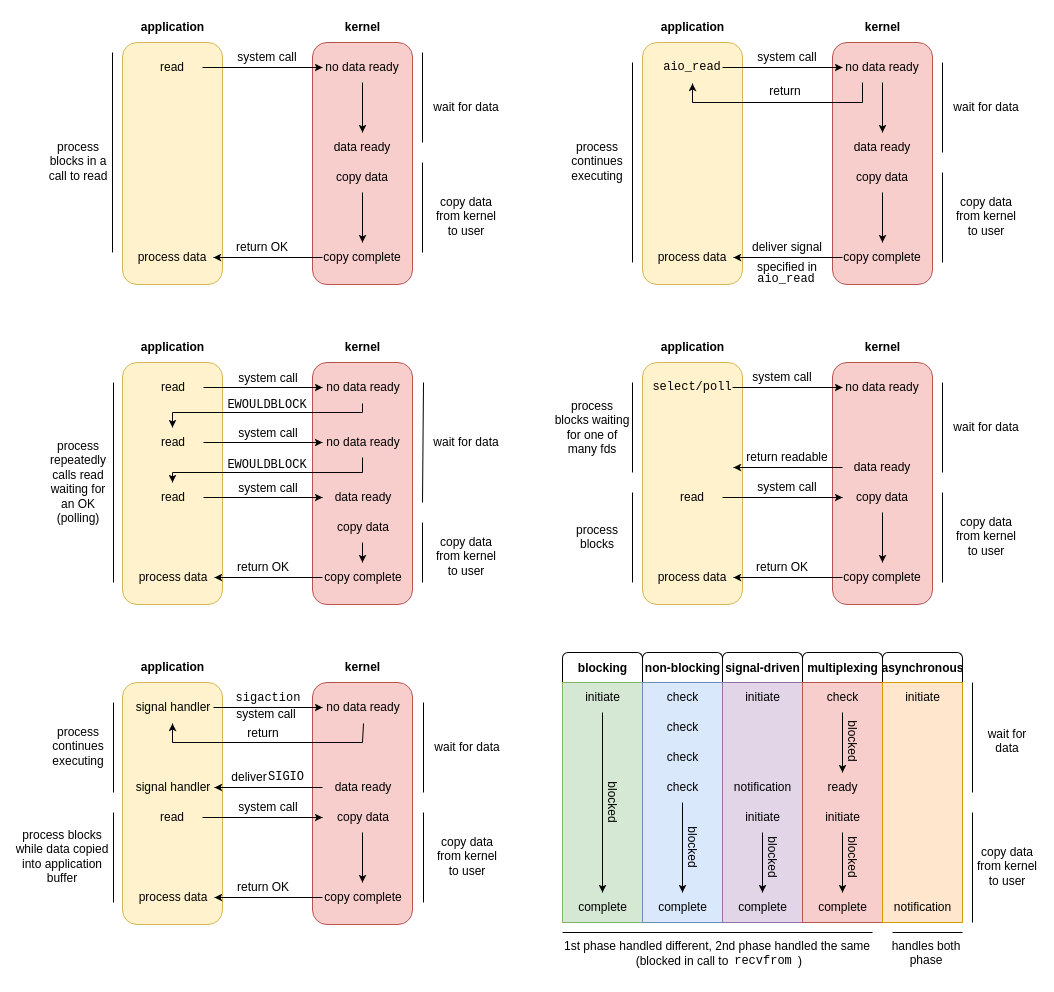
<!DOCTYPE html>
<html lang="en">
<head>
<meta charset="utf-8">
<title>I/O models</title>
<style>
:root {
  --ink: #000; --paper: #fff;
  --yellow: #fff2cc; --yellow-line: #d6b656;
  --red: #f8cecc; --red-line: #b85450;
  --green: #d5e8d4; --green-line: #82b366;
  --blue: #dae8fc; --blue-line: #6c8ebf;
  --purple: #e1d5e7; --purple-line: #9673a6;
  --orange: #ffe6cc; --orange-line: #d79b00;
}
* { box-sizing: border-box; margin: 0; }
body {
  width: 1054px; height: 992px; overflow: hidden;
  background: var(--paper); color: var(--ink);
  font: 12px/14.4px "Liberation Sans", Arial, sans-serif;
}
main { display: grid; grid-template: 320px 320px 352px / 520px 534px; }
.model { position: relative; }
.lanes { position: absolute; left: 122px; top: 20px; display: flex; gap: 89px; }
.lane { width: 101px; }
h2 { font-size: 12px; line-height: 14px; height: 22px; text-align: center; }
.lane::after { content: ""; display: block; height: 241px; border: 1px solid; border-radius: 15px; }
.application::after { background: var(--yellow); border-color: var(--yellow-line); }
.kernel::after { background: var(--red); border-color: var(--red-line); }
.wires { position: absolute; left: 0; top: 0; width: 520px; height: 352px; fill: none; stroke: var(--ink); }
.arrows { marker-end: url(#arrow); }
.label {
  position: absolute; left: calc(var(--x) * 1px); top: calc(var(--y) * 1px);
  transform: translate(-50%, -50%); white-space: nowrap; text-align: center;
}
code { font: 12px/14.4px "Liberation Mono", monospace; }
.down { writing-mode: vertical-rl; }
.comparison { position: absolute; left: 42px; top: 12px; display: flex; }
.column { width: 81px; margin-right: -1px; }
.column h2 {
  display: flex; align-items: center; justify-content: center; height: 30px;
  border: 1px solid var(--ink); border-bottom: 0; border-radius: 6px 6px 0 0; white-space: nowrap;
}
.steps {
  display: grid; grid-template-rows: repeat(8, 30px); height: 241px;
  border: 1px solid var(--line); background: var(--fill);
  list-style: none; padding: 0; text-align: center; line-height: 28px;
}
.last { grid-row: 8; }
.fifth { grid-row: 4; }
.sixth { grid-row: 5; }
.blocking { --fill: var(--green); --line: var(--green-line); }
.non-blocking { --fill: var(--blue); --line: var(--blue-line); }
.signal-driven { --fill: var(--purple); --line: var(--purple-line); }
.multiplexing { --fill: var(--red); --line: var(--red-line); }
.asynchronous { --fill: var(--orange); --line: var(--orange-line); }
</style>
</head>
<body>
<main>

<section class="model" aria-label="Blocking">
  <div class="lanes"><div class="lane application"><h2>application</h2></div><div class="lane kernel"><h2>kernel</h2></div></div>
  <svg class="wires" viewBox="-.5 -.5 520 352">
    <defs><marker id="arrow" markerUnits="userSpaceOnUse" markerWidth="9" markerHeight="8" refX="8" refY="4" orient="auto"><path d="M8 4L0 8L2 4L0 0z" fill="#000" stroke="none"/></marker></defs>
    <path d="M112 52V252M422 52V142M422 162V252"/>
    <g class="arrows"><path d="M202 67H322"/><path d="M362 82V132"/><path d="M362 192V242"/><path d="M322 257H213"/></g>
  </svg>
  <p class="label" style="--x:172;--y:67">read</p>
  <p class="label" style="--x:172;--y:257">process data</p>
  <p class="label" style="--x:362;--y:67">no data ready</p>
  <p class="label" style="--x:362;--y:147">data ready</p>
  <p class="label" style="--x:362;--y:177">copy data</p>
  <p class="label" style="--x:362;--y:257">copy complete</p>
  <p class="label" style="--x:267;--y:57">system call</p>
  <p class="label" style="--x:262;--y:247">return OK</p>
  <p class="label" style="--x:78;--y:162">process<br>blocks in a<br>call to read</p>
  <p class="label" style="--x:466;--y:107">wait for data</p>
  <p class="label" style="--x:466;--y:217">copy data<br>from kernel<br>to user</p>
</section>

<section class="model" aria-label="Asynchronous">
  <div class="lanes"><div class="lane application"><h2>application</h2></div><div class="lane kernel"><h2>kernel</h2></div></div>
  <svg class="wires" viewBox="-.5 -.5 520 352">
    <path d="M112 62V262M422 62V152M422 172V262"/>
    <g class="arrows"><path d="M202 67H322"/><path d="M342 82V102H172V83"/><path d="M362 82V132"/><path d="M362 192V242"/><path d="M322 257H213"/></g>
  </svg>
  <p class="label" style="--x:172;--y:67"><code>aio_read</code></p>
  <p class="label" style="--x:172;--y:257">process data</p>
  <p class="label" style="--x:362;--y:67">no data ready</p>
  <p class="label" style="--x:362;--y:147">data ready</p>
  <p class="label" style="--x:362;--y:177">copy data</p>
  <p class="label" style="--x:362;--y:257">copy complete</p>
  <p class="label" style="--x:267;--y:57">system call</p>
  <p class="label" style="--x:265;--y:91">return</p>
  <p class="label" style="--x:267;--y:247">deliver signal</p>
  <p class="label" style="--x:267;--y:267">specified in</p>
  <p class="label" style="--x:266;--y:279"><code>aio_read</code></p>
  <p class="label" style="--x:77;--y:162">process<br>continues<br>executing</p>
  <p class="label" style="--x:466;--y:107">wait for data</p>
  <p class="label" style="--x:466;--y:217">copy data<br>from kernel<br>to user</p>
</section>

<section class="model" aria-label="Non-blocking">
  <div class="lanes"><div class="lane application"><h2>application</h2></div><div class="lane kernel"><h2>kernel</h2></div></div>
  <svg class="wires" viewBox="-.5 -.5 520 352">
    <path d="M113 62V262M423 62L422 182M422 202V262"/>
    <g class="arrows"><path d="M203 67H322"/><path d="M362 83V92H172V107"/><path d="M203 122H322"/><path d="M362 137V152H172V162"/><path d="M203 177H322"/><path d="M362 222V242"/><path d="M322 257H214"/></g>
  </svg>
  <p class="label" style="--x:173;--y:67">read</p>
  <p class="label" style="--x:173;--y:122">read</p>
  <p class="label" style="--x:173;--y:177">read</p>
  <p class="label" style="--x:173;--y:257">process data</p>
  <p class="label" style="--x:363;--y:67">no data ready</p>
  <p class="label" style="--x:363;--y:122">no data ready</p>
  <p class="label" style="--x:363;--y:177">data ready</p>
  <p class="label" style="--x:363;--y:207">copy data</p>
  <p class="label" style="--x:363;--y:257">copy complete</p>
  <p class="label" style="--x:268;--y:58">system call</p>
  <p class="label" style="--x:267;--y:85"><code>EWOULDBLOCK</code></p>
  <p class="label" style="--x:268;--y:113">system call</p>
  <p class="label" style="--x:267;--y:145"><code>EWOULDBLOCK</code></p>
  <p class="label" style="--x:268;--y:168">system call</p>
  <p class="label" style="--x:263;--y:247">return OK</p>
  <p class="label" style="--x:78;--y:162">process<br>repeatedly<br>calls read<br>waiting for<br>an OK<br>(polling)</p>
  <p class="label" style="--x:466;--y:122">wait for data</p>
  <p class="label" style="--x:466;--y:237">copy data<br>from kernel<br>to user</p>
</section>

<section class="model" aria-label="Multiplexing">
  <div class="lanes"><div class="lane application"><h2>application</h2></div><div class="lane kernel"><h2>kernel</h2></div></div>
  <svg class="wires" viewBox="-.5 -.5 520 352">
    <path d="M112 62V152M112 172V262M422 62V152M422 172V262"/>
    <g class="arrows"><path d="M212 67H322"/><path d="M322 147H213"/><path d="M202 177H322"/><path d="M362 192V242"/><path d="M322 257H213"/></g>
  </svg>
  <p class="label" style="--x:172;--y:67"><code>select/poll</code></p>
  <p class="label" style="--x:172;--y:177">read</p>
  <p class="label" style="--x:172;--y:257">process data</p>
  <p class="label" style="--x:362;--y:67">no data ready</p>
  <p class="label" style="--x:362;--y:147">data ready</p>
  <p class="label" style="--x:362;--y:177">copy data</p>
  <p class="label" style="--x:362;--y:257">copy complete</p>
  <p class="label" style="--x:262;--y:57">system call</p>
  <p class="label" style="--x:267;--y:137">return readable</p>
  <p class="label" style="--x:267;--y:167">system call</p>
  <p class="label" style="--x:262;--y:247">return OK</p>
  <p class="label" style="--x:72;--y:108">process<br>blocks waiting<br>for one of<br>many fds</p>
  <p class="label" style="--x:77;--y:217">process<br>blocks</p>
  <p class="label" style="--x:466;--y:107">wait for data</p>
  <p class="label" style="--x:466;--y:217">copy data<br>from kernel<br>to user</p>
</section>

<section class="model" aria-label="Signal-driven">
  <div class="lanes"><div class="lane application"><h2>application</h2></div><div class="lane kernel"><h2>kernel</h2></div></div>
  <svg class="wires" viewBox="-.5 -.5 520 352">
    <path d="M113 62V152M113 172V262M423 62V152M423 172V262"/>
    <g class="arrows"><path d="M213 67H322"/><path d="M363 83L362 102H172V83"/><path d="M322 147H214"/><path d="M202 177H322"/><path d="M362 192V242"/><path d="M322 257H214"/></g>
  </svg>
  <p class="label" style="--x:173;--y:67">signal handler</p>
  <p class="label" style="--x:173;--y:147">signal handler</p>
  <p class="label" style="--x:172;--y:177">read</p>
  <p class="label" style="--x:173;--y:257">process data</p>
  <p class="label" style="--x:363;--y:67">no data ready</p>
  <p class="label" style="--x:363;--y:147">data ready</p>
  <p class="label" style="--x:363;--y:177">copy data</p>
  <p class="label" style="--x:363;--y:257">copy complete</p>
  <p class="label" style="--x:268;--y:58"><code>sigaction</code></p>
  <p class="label" style="--x:266;--y:74">system call</p>
  <p class="label" style="--x:263;--y:93">return</p>
  <p class="label" style="--x:249;--y:137">deliver</p>
  <p class="label" style="--x:286;--y:137"><code>SIGIO</code></p>
  <p class="label" style="--x:268;--y:167">system call</p>
  <p class="label" style="--x:263;--y:247">return OK</p>
  <p class="label" style="--x:78;--y:107">process<br>continues<br>executing</p>
  <p class="label" style="--x:62;--y:217">process blocks<br>while data copied<br>into application<br>buffer</p>
  <p class="label" style="--x:467;--y:107">wait for data</p>
  <p class="label" style="--x:467;--y:217">copy data<br>from kernel<br>to user</p>
</section>

<section class="model" aria-label="Comparison">
  <div class="comparison">
    <div class="column blocking"><h2>blocking</h2>
      <ul class="steps"><li>initiate</li><li class="last">complete</li></ul></div>
    <div class="column non-blocking"><h2>non-blocking</h2>
      <ul class="steps"><li>check</li><li>check</li><li>check</li><li>check</li><li class="last">complete</li></ul></div>
    <div class="column signal-driven"><h2>signal-driven</h2>
      <ul class="steps"><li>initiate</li><li class="fifth">notification</li><li class="sixth">initiate</li><li class="last">complete</li></ul></div>
    <div class="column multiplexing"><h2>multiplexing</h2>
      <ul class="steps"><li>check</li><li class="fifth">ready</li><li class="sixth">initiate</li><li class="last">complete</li></ul></div>
    <div class="column asynchronous"><h2>asynchronous</h2>
      <ul class="steps"><li>initiate</li><li class="last">notification</li></ul></div>
  </div>
  <svg class="wires" viewBox="-.5 -.5 520 352">
    <path d="M452 42V152M452 172V282M42 292H352M372 292H442"/>
    <g class="arrows"><path d="M82 72V252"/><path d="M162 162V252"/><path d="M242 192V252"/><path d="M322 72V132"/><path d="M322 192V252"/></g>
  </svg>
  <p class="label down" style="--x:92;--y:162">blocked</p>
  <p class="label down" style="--x:172;--y:207">blocked</p>
  <p class="label down" style="--x:252;--y:217">blocked</p>
  <p class="label down" style="--x:332;--y:101">blocked</p>
  <p class="label down" style="--x:332;--y:217">blocked</p>
  <p class="label" style="--x:487;--y:101">wait for<br>data</p>
  <p class="label" style="--x:487;--y:227">copy data<br>from kernel<br>to user</p>
  <p class="label" style="--x:197;--y:306">1st phase handled different, 2nd phase handled the same</p>
  <p class="label" style="--x:162;--y:321">(blocked in call to</p>
  <p class="label" style="--x:243;--y:321"><code>recvfrom</code></p>
  <p class="label" style="--x:280;--y:321">)</p>
  <p class="label" style="--x:406;--y:313">handles both<br>phase</p>
</section>

</main>
</body>
</html>
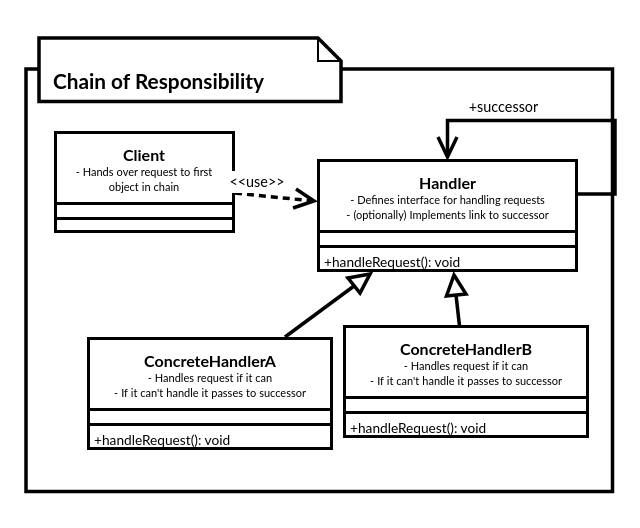
<!DOCTYPE html>
<html lang="en">
<head>
<meta charset="utf-8">
<title>Chain of Responsibility</title>
<style>
  :root { --ink: #000; --paper: #fff; --rule: 3px; }
  * { box-sizing: border-box; margin: 0; padding: 0; }
  html, body { width: 640px; height: 528px; overflow: hidden; background: var(--paper); }
  .diagram {
    position: relative; width: 640px; height: 528px; overflow: hidden;
    color: var(--ink); background: var(--paper);
    font-family: Lato, "Open Sans", sans-serif;
  }
  .layer { position: absolute; left: 0; top: 0; fill: none; stroke: var(--ink); stroke-width: 3.5; }
  .layer .solid { fill: var(--paper); }
  .layer .fold { stroke-width: 2; }
  .layer .dashed { stroke-dasharray: 7 5; }
  .title {
    position: absolute; left: 53px; top: 66px;
    font-size: 20.8px; line-height: 30px; font-weight: 700; white-space: nowrap;
  }
  .class-box {
    position: absolute; display: grid; grid-template-rows: 68px 15px 1fr;
    border: var(--rule) solid var(--ink); background: var(--paper); text-align: center;
  }
  .class-box > * + * { border-top: var(--rule) solid var(--ink); }
  .class-head { padding-top: 11px; white-space: nowrap; }
  .class-head h2 { font-size: 16px; line-height: 20px; font-weight: 700; }
  .class-head p { font-size: 11px; line-height: 14.5px; word-spacing: 0.2px; }
  .operations { padding: 2px 0 0 4px; font-size: 13.7px; line-height: 23px; text-align: left; white-space: nowrap; }
  .client { left: 54px; top: 131px; width: 181px; height: 102px; }
  .client .class-head { padding-right: 1px; }
  .handler { left: 317px; top: 159px; width: 261px; height: 113px; }
  .handler-a { left: 87px; top: 337px; width: 246px; height: 113px; }
  .handler-b { left: 343px; top: 325px; width: 246px; height: 113px; }
  .label { position: absolute; font-size: 14.4px; line-height: 22px; text-align: center; white-space: nowrap; }
  .use { left: 229px; top: 171px; width: 56px; background: var(--paper); display: flex; justify-content: center; }
  .successor { left: 463px; top: 96px; width: 81px; }
</style>
</head>
<body>
<main class="diagram">
  <svg class="layer" width="640" height="528" viewBox="0 0 640 528" aria-hidden="true">
    <rect x="26" y="69" width="586.5" height="422.5"/>
    <path class="solid" d="M39 38H318L341 61V101.5H39Z"/>
    <path class="fold" d="M318 38V61H341"/>
  </svg>

  <h1 class="title">Chain of Responsibility</h1>

  <section class="class-box client">
    <div class="class-head">
      <h2>Client</h2>
      <p>- Hands over request to first<br>object in chain</p>
    </div>
    <div class="attributes"></div>
    <div class="operations"></div>
  </section>

  <section class="class-box handler">
    <div class="class-head">
      <h2>Handler</h2>
      <p>- Defines interface for handling requests<br>- (optionally) Implements link to successor</p>
    </div>
    <div class="attributes"></div>
    <div class="operations">+handleRequest(): void</div>
  </section>

  <section class="class-box handler-a">
    <div class="class-head">
      <h2>ConcreteHandlerA</h2>
      <p>- Handles request if it can<br>- If it can't handle it passes to successor</p>
    </div>
    <div class="attributes"></div>
    <div class="operations">+handleRequest(): void</div>
  </section>

  <section class="class-box handler-b">
    <div class="class-head">
      <h2>ConcreteHandlerB</h2>
      <p>- Handles request if it can<br>- If it can't handle it passes to successor</p>
    </div>
    <div class="attributes"></div>
    <div class="operations">+handleRequest(): void</div>
  </section>

  <svg class="layer" width="640" height="528" viewBox="0 0 640 528" role="img" aria-label="Relations between the classes">
    <g id="client-uses-handler">
      <path class="dashed" d="M235 193L313 201"/>
      <path d="M296 189L314 201L293 208"/>
    </g>
    <g id="handler-successor">
      <path d="M577 194H615V120.5H447.5V156"/>
      <path d="M438 137L447.5 157L457 137"/>
    </g>
    <g id="handler-a-extends-handler">
      <path d="M285 337L354 286"/>
      <path class="solid" d="M370 274L348 278L360 293Z"/>
    </g>
    <g id="handler-b-extends-handler">
      <path d="M459.5 326L456 295"/>
      <path class="solid" d="M454 275L446.5 296L466 294Z"/>
    </g>
  </svg>

  <span class="label use">&lt;&lt;use&gt;&gt;</span>
  <span class="label successor">+successor</span>
</main>
</body>
</html>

------

Problem statement ▸ What is needed is the number of lines in the records that contain the string "hidden", stated with nothing else.

Completed task ▸ 4